*** Dataset extract

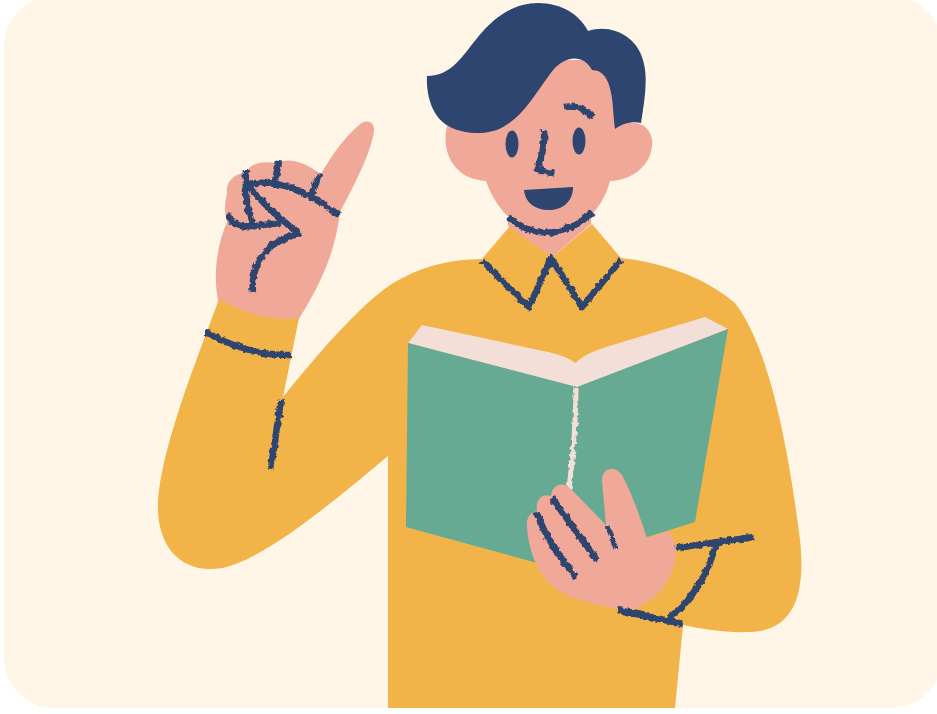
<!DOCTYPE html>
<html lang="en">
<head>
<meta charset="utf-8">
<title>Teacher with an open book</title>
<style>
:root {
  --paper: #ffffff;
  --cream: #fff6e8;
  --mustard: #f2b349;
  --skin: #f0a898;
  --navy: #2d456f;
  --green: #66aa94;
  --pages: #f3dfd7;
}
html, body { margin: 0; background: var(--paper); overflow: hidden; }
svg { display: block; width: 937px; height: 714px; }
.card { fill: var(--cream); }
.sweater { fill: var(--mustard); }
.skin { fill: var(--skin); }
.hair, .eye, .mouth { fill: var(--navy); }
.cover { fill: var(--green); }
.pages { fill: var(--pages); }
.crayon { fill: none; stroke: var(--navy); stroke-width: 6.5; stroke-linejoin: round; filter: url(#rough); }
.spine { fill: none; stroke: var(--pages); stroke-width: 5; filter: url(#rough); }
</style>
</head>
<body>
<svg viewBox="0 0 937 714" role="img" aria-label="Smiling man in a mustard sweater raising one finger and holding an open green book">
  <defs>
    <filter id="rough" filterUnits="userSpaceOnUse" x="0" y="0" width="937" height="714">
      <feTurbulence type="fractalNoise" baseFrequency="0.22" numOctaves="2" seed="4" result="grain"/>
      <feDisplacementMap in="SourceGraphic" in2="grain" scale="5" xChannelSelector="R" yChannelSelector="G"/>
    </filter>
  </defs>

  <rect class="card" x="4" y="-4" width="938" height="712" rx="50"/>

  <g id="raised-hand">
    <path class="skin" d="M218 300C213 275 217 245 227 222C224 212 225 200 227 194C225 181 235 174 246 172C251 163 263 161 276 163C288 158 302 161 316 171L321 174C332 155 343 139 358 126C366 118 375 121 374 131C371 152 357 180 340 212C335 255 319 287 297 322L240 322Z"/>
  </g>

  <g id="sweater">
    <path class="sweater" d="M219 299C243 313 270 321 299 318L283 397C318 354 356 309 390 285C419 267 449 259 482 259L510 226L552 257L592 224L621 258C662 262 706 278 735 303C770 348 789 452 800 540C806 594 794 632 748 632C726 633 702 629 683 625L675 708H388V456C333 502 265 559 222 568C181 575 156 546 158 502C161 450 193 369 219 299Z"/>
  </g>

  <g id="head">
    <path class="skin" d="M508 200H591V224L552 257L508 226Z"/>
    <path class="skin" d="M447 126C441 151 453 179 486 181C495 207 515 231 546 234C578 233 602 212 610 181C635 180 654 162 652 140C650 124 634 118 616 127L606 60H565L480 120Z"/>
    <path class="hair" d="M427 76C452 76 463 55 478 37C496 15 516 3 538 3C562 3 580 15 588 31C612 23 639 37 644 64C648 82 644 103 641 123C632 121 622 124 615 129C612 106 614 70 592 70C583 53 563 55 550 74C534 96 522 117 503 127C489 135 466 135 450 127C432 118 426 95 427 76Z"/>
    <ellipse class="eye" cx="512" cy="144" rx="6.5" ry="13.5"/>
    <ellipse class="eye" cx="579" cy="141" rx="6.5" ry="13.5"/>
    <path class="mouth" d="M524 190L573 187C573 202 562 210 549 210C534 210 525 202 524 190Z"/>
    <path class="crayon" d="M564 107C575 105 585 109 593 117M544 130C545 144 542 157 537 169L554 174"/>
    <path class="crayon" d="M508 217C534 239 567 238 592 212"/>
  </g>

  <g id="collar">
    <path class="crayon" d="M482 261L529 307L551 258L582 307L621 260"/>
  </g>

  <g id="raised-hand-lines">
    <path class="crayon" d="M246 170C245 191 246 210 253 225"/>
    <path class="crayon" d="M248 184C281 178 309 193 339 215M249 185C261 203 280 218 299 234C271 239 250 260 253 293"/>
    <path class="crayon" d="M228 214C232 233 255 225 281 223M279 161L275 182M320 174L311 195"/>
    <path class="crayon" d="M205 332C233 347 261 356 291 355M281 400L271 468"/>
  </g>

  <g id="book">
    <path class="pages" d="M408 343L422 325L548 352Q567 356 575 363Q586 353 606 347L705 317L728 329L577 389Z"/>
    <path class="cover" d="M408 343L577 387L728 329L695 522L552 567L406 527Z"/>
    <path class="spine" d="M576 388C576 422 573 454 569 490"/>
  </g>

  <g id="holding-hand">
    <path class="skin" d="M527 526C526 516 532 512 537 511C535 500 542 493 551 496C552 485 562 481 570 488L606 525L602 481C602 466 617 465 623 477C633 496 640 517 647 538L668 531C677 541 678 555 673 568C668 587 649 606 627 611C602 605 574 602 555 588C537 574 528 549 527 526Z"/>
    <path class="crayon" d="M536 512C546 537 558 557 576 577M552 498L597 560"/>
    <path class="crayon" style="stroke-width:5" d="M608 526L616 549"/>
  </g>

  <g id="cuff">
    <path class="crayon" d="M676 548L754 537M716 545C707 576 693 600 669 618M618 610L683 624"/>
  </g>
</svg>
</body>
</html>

******

Copy every line above exactly; images stay out.

Exercise result:
<!DOCTYPE html>
<html lang="en">
<head>
<meta charset="utf-8">
<title>Teacher with an open book</title>
<style>
:root {
  --paper: #ffffff;
  --cream: #fff6e8;
  --mustard: #f2b349;
  --skin: #f0a898;
  --navy: #2d456f;
  --green: #66aa94;
  --pages: #f3dfd7;
}
html, body { margin: 0; background: var(--paper); overflow: hidden; }
svg { display: block; width: 937px; height: 714px; }
.card { fill: var(--cream); }
.sweater { fill: var(--mustard); }
.skin { fill: var(--skin); }
.hair, .eye, .mouth { fill: var(--navy); }
.cover { fill: var(--green); }
.pages { fill: var(--pages); }
.crayon { fill: none; stroke: var(--navy); stroke-width: 6.5; stroke-linejoin: round; filter: url(#rough); }
.spine { fill: none; stroke: var(--pages); stroke-width: 5; filter: url(#rough); }
</style>
</head>
<body>
<svg viewBox="0 0 937 714" role="img" aria-label="Smiling man in a mustard sweater raising one finger and holding an open green book">
  <defs>
    <filter id="rough" filterUnits="userSpaceOnUse" x="0" y="0" width="937" height="714">
      <feTurbulence type="fractalNoise" baseFrequency="0.22" numOctaves="2" seed="4" result="grain"/>
      <feDisplacementMap in="SourceGraphic" in2="grain" scale="5" xChannelSelector="R" yChannelSelector="G"/>
    </filter>
  </defs>

  <rect class="card" x="4" y="-4" width="938" height="712" rx="50"/>

  <g id="raised-hand">
    <path class="skin" d="M218 300C213 275 217 245 227 222C224 212 225 200 227 194C225 181 235 174 246 172C251 163 263 161 276 163C288 158 302 161 316 171L321 174C332 155 343 139 358 126C366 118 375 121 374 131C371 152 357 180 340 212C335 255 319 287 297 322L240 322Z"/>
  </g>

  <g id="sweater">
    <path class="sweater" d="M219 299C243 313 270 321 299 318L283 397C318 354 356 309 390 285C419 267 449 259 482 259L510 226L552 257L592 224L621 258C662 262 706 278 735 303C770 348 789 452 800 540C806 594 794 632 748 632C726 633 702 629 683 625L675 708H388V456C333 502 265 559 222 568C181 575 156 546 158 502C161 450 193 369 219 299Z"/>
  </g>

  <g id="head">
    <path class="skin" d="M508 200H591V224L552 257L508 226Z"/>
    <path class="skin" d="M447 126C441 151 453 179 486 181C495 207 515 231 546 234C578 233 602 212 610 181C635 180 654 162 652 140C650 124 634 118 616 127L606 60H565L480 120Z"/>
    <path class="hair" d="M427 76C452 76 463 55 478 37C496 15 516 3 538 3C562 3 580 15 588 31C612 23 639 37 644 64C648 82 644 103 641 123C632 121 622 124 615 129C612 106 614 70 592 70C583 53 563 55 550 74C534 96 522 117 503 127C489 135 466 135 450 127C432 118 426 95 427 76Z"/>
    <ellipse class="eye" cx="512" cy="144" rx="6.5" ry="13.5"/>
    <ellipse class="eye" cx="579" cy="141" rx="6.5" ry="13.5"/>
    <path class="mouth" d="M524 190L573 187C573 202 562 210 549 210C534 210 525 202 524 190Z"/>
    <path class="crayon" d="M564 107C575 105 585 109 593 117M544 130C545 144 542 157 537 169L554 174"/>
    <path class="crayon" d="M508 217C534 239 567 238 592 212"/>
  </g>

  <g id="collar">
    <path class="crayon" d="M482 261L529 307L551 258L582 307L621 260"/>
  </g>

  <g id="raised-hand-lines">
    <path class="crayon" d="M246 170C245 191 246 210 253 225"/>
    <path class="crayon" d="M248 184C281 178 309 193 339 215M249 185C261 203 280 218 299 234C271 239 250 260 253 293"/>
    <path class="crayon" d="M228 214C232 233 255 225 281 223M279 161L275 182M320 174L311 195"/>
    <path class="crayon" d="M205 332C233 347 261 356 291 355M281 400L271 468"/>
  </g>

  <g id="book">
    <path class="pages" d="M408 343L422 325L548 352Q567 356 575 363Q586 353 606 347L705 317L728 329L577 389Z"/>
    <path class="cover" d="M408 343L577 387L728 329L695 522L552 567L406 527Z"/>
    <path class="spine" d="M576 388C576 422 573 454 569 490"/>
  </g>

  <g id="holding-hand">
    <path class="skin" d="M527 526C526 516 532 512 537 511C535 500 542 493 551 496C552 485 562 481 570 488L606 525L602 481C602 466 617 465 623 477C633 496 640 517 647 538L668 531C677 541 678 555 673 568C668 587 649 606 627 611C602 605 574 602 555 588C537 574 528 549 527 526Z"/>
    <path class="crayon" d="M536 512C546 537 558 557 576 577M552 498L597 560"/>
    <path class="crayon" style="stroke-width:5" d="M608 526L616 549"/>
  </g>

  <g id="cuff">
    <path class="crayon" d="M676 548L754 537M716 545C707 576 693 600 669 618M618 610L683 624"/>
  </g>
</svg>
</body>
</html>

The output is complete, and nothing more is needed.